Can we afford chemoprevention? A critical practical issue is whether we have sufficient resources to support a nationwide breast cancer chemoprevention program. Experts estimate that as many as 9 million menopausal women in the United States are at increased risk for breast cancer. Who will identify these women and counsel them concerning the chemoprevention option? Who will prescribe and supervise chemo-prevention for these women?
Likely gynecologists, along with internists, family physicians, and oncologists will play a central role. ObGyns are experts in managing breast cancer screening using mammography.

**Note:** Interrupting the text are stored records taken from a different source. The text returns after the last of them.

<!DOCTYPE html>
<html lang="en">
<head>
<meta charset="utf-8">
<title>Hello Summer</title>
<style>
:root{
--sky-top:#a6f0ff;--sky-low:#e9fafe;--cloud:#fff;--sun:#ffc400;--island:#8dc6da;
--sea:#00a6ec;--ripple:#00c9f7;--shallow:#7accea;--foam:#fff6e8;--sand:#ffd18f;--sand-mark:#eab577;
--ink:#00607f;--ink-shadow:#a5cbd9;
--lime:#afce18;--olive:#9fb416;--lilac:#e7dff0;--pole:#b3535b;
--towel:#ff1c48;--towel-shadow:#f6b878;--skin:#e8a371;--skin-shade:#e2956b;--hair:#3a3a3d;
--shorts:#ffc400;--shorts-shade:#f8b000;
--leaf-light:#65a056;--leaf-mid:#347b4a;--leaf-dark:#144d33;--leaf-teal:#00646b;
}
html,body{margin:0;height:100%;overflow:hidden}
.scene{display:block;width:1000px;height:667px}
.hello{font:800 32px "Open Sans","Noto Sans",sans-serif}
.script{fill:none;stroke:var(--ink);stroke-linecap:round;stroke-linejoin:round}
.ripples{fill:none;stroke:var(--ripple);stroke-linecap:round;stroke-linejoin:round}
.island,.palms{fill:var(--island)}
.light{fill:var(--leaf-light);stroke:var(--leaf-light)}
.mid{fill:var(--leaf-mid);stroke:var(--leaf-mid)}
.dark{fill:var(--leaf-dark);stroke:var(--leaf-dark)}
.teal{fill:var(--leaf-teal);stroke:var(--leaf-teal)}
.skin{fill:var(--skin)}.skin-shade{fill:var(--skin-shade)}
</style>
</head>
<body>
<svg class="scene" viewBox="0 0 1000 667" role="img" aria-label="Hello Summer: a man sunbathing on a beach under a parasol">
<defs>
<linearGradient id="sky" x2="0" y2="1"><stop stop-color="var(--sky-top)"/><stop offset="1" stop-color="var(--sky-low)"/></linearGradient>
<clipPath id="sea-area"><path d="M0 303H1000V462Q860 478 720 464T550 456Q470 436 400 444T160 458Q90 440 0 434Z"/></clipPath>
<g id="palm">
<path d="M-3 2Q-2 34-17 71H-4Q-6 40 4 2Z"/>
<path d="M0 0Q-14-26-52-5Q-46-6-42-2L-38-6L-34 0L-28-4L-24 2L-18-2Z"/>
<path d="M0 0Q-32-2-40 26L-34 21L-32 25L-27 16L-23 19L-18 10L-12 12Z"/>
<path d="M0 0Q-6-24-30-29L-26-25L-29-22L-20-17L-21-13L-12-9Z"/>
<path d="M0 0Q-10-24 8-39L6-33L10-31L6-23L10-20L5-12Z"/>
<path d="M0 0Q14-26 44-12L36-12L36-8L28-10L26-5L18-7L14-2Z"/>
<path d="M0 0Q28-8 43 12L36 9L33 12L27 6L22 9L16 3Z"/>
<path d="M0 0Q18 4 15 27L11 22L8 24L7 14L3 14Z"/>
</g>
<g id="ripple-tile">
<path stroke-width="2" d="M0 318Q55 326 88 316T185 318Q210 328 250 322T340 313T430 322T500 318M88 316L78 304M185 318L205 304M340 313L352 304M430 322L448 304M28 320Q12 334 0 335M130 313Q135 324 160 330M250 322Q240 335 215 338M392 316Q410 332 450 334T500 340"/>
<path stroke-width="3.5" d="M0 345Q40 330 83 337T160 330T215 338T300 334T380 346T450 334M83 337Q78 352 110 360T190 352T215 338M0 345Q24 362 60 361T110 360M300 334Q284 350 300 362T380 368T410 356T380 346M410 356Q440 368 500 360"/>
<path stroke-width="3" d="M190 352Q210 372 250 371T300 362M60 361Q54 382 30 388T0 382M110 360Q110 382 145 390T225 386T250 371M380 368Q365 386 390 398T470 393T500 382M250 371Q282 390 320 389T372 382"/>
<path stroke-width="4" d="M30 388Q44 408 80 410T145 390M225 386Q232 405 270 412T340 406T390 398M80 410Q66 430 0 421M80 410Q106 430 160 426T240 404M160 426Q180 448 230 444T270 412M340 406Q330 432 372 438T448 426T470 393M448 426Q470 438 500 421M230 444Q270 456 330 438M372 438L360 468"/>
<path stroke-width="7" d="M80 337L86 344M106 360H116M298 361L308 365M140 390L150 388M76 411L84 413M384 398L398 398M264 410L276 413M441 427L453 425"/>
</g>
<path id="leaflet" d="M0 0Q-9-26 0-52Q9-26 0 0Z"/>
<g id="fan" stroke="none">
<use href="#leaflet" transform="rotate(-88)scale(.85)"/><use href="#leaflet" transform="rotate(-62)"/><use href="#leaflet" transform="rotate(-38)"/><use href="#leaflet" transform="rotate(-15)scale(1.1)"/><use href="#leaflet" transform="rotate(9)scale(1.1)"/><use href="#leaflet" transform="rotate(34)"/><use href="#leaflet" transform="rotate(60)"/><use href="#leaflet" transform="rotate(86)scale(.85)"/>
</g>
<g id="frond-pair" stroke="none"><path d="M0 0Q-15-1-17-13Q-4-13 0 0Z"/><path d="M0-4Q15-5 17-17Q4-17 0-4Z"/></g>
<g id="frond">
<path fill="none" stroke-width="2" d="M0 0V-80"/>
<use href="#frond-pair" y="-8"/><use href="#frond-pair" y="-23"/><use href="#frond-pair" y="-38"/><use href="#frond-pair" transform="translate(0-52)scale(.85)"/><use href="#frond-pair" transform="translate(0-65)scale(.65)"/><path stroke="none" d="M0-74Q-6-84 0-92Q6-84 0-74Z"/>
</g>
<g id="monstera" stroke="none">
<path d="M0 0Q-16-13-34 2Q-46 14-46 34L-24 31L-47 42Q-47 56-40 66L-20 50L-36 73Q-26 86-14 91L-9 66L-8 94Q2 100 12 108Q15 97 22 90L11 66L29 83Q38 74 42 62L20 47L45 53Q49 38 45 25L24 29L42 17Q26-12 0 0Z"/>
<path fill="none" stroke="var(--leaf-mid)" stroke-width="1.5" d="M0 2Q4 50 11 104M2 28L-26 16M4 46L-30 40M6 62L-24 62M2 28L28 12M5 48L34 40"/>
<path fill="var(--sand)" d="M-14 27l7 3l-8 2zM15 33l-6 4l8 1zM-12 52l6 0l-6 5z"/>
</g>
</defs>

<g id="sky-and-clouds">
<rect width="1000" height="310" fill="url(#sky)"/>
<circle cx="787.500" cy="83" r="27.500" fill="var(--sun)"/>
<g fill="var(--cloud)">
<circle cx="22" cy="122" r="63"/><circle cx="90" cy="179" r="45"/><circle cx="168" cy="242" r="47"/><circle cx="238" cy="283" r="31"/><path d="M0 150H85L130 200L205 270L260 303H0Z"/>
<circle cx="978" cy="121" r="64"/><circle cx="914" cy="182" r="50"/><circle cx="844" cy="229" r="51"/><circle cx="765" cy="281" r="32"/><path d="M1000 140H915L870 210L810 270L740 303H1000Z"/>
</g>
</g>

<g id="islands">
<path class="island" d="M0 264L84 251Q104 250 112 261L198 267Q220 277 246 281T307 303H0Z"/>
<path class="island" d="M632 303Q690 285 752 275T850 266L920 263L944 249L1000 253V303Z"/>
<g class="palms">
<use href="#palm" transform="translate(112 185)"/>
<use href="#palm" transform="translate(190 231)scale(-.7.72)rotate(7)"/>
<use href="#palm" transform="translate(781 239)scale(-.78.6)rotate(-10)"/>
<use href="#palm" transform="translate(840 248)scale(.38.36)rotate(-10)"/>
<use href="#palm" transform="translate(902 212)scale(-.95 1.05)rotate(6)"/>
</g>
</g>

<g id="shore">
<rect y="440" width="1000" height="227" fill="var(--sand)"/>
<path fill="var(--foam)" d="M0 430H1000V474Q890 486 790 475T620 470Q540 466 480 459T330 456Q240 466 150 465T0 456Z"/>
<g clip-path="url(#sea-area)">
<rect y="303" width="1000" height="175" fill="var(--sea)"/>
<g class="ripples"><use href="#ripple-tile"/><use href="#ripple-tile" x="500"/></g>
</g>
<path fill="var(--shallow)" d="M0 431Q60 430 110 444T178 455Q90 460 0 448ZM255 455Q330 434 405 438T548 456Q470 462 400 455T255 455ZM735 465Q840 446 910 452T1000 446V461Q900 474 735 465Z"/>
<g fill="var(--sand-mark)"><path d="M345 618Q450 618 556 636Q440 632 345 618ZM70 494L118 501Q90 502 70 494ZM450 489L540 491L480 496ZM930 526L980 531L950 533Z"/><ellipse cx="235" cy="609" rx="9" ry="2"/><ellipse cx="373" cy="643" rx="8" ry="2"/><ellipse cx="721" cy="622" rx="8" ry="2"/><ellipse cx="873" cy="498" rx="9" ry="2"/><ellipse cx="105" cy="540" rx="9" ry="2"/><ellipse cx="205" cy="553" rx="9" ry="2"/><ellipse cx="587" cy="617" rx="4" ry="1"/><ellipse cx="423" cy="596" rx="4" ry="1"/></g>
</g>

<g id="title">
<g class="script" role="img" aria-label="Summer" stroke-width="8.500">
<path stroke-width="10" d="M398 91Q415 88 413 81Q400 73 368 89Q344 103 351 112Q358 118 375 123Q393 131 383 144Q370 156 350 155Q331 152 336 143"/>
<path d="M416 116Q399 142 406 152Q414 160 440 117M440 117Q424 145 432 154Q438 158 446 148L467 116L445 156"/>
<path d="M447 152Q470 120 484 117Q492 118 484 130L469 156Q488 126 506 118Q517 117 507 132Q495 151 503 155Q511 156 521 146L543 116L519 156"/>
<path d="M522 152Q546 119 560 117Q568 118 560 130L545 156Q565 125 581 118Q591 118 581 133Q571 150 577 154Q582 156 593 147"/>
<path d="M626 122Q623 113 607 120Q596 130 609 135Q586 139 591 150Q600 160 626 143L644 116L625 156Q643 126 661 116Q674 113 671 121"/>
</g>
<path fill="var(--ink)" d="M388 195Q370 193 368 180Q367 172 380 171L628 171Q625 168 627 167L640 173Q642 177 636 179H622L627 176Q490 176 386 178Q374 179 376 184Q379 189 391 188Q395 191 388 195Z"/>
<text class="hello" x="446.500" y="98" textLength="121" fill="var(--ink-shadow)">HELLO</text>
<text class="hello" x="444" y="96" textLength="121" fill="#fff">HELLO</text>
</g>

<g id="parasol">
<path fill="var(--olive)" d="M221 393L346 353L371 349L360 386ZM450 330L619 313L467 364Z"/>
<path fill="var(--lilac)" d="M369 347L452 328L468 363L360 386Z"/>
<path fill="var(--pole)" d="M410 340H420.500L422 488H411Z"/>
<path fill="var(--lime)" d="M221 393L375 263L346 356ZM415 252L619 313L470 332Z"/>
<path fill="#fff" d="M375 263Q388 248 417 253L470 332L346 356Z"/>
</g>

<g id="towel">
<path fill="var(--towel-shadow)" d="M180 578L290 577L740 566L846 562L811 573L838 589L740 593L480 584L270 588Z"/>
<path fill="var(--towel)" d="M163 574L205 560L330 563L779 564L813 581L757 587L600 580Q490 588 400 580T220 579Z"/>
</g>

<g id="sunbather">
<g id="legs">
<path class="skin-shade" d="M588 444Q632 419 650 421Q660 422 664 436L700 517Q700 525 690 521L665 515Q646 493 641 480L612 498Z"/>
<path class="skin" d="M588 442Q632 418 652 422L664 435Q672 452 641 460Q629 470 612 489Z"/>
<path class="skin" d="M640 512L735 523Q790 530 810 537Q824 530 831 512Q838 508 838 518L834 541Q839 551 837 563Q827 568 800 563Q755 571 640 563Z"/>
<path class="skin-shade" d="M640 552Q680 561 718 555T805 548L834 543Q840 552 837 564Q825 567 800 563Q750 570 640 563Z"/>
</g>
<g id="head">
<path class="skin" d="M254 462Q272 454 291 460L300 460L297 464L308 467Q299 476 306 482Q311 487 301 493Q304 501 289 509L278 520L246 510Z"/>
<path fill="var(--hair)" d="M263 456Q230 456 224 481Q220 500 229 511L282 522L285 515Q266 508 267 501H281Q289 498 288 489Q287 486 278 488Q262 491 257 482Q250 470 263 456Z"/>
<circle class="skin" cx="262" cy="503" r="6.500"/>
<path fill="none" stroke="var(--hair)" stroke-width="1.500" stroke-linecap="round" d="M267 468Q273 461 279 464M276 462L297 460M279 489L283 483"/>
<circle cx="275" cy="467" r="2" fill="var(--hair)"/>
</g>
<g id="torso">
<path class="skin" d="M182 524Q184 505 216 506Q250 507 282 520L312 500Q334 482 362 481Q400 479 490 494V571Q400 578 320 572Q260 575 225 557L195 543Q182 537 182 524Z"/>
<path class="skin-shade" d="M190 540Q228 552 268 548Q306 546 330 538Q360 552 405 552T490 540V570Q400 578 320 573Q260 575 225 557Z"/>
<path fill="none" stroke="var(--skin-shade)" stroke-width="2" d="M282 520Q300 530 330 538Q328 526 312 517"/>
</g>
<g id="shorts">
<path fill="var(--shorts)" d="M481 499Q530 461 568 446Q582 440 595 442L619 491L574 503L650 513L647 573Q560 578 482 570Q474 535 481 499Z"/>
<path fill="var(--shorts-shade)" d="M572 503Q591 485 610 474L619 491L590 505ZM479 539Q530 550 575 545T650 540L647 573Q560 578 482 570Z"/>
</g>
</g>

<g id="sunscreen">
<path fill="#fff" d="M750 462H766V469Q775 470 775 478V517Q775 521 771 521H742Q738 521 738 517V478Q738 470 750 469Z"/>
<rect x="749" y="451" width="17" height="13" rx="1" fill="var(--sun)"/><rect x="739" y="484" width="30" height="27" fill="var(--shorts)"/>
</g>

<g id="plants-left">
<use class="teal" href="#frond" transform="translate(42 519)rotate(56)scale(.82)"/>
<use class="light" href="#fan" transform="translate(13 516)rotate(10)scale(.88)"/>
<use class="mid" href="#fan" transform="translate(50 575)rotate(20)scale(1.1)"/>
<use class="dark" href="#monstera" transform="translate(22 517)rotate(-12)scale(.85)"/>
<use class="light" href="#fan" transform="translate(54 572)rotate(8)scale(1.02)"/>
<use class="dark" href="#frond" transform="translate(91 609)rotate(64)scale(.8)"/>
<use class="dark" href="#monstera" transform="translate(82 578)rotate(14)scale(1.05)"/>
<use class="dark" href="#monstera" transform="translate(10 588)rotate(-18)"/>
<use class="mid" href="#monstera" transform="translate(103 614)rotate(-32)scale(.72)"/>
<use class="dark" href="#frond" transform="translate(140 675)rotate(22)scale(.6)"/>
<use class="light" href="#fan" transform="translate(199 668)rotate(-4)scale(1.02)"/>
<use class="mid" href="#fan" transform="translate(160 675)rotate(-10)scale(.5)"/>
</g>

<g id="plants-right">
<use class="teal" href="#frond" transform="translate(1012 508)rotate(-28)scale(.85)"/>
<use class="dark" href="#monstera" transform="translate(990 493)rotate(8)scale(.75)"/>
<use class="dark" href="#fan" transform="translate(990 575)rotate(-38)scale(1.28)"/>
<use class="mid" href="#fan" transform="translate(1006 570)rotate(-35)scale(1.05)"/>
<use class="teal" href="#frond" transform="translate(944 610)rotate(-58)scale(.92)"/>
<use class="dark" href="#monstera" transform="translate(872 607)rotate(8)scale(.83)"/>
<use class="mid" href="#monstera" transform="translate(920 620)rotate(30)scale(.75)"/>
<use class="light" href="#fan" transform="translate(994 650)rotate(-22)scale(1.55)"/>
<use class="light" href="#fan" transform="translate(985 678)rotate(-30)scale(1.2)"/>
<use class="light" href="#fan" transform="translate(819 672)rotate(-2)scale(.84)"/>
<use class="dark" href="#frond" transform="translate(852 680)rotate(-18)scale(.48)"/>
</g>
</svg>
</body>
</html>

We also have experience prescribing raloxifene for osteoporosis. It would not stretch our current screening mammography practices to add the recommendation that patients perform a risk assessment using the Gail model,1 and consider chemoprevention if they are at increased risk.
CASE Consider raloxifene when uterus is intact
In the case of a 55-year-old woman with a 5-year breast cancer risk of 4%, a consideration of the risks and benefits may well lead to a recommendation to initiate chemoprevention with raloxifene. For this woman, with an intact uterus, raloxifene is likely the superior choice because of the increased risk of endometrial cancer associated with tamoxifen use.
The STAR trial is coordinated by the National Surgical Adjuvant Breast and Bowel Project (NSABP), a network of cancer research professionals, and is sponsored by the National Cancer Institute (NCI), part of the National Institutes of Health.
- Tools to calculate breast cancer risk
- STAR trial fact sheet NCI’s STAR home page at
NSABP’s Web sites at
- Q&A on STAR results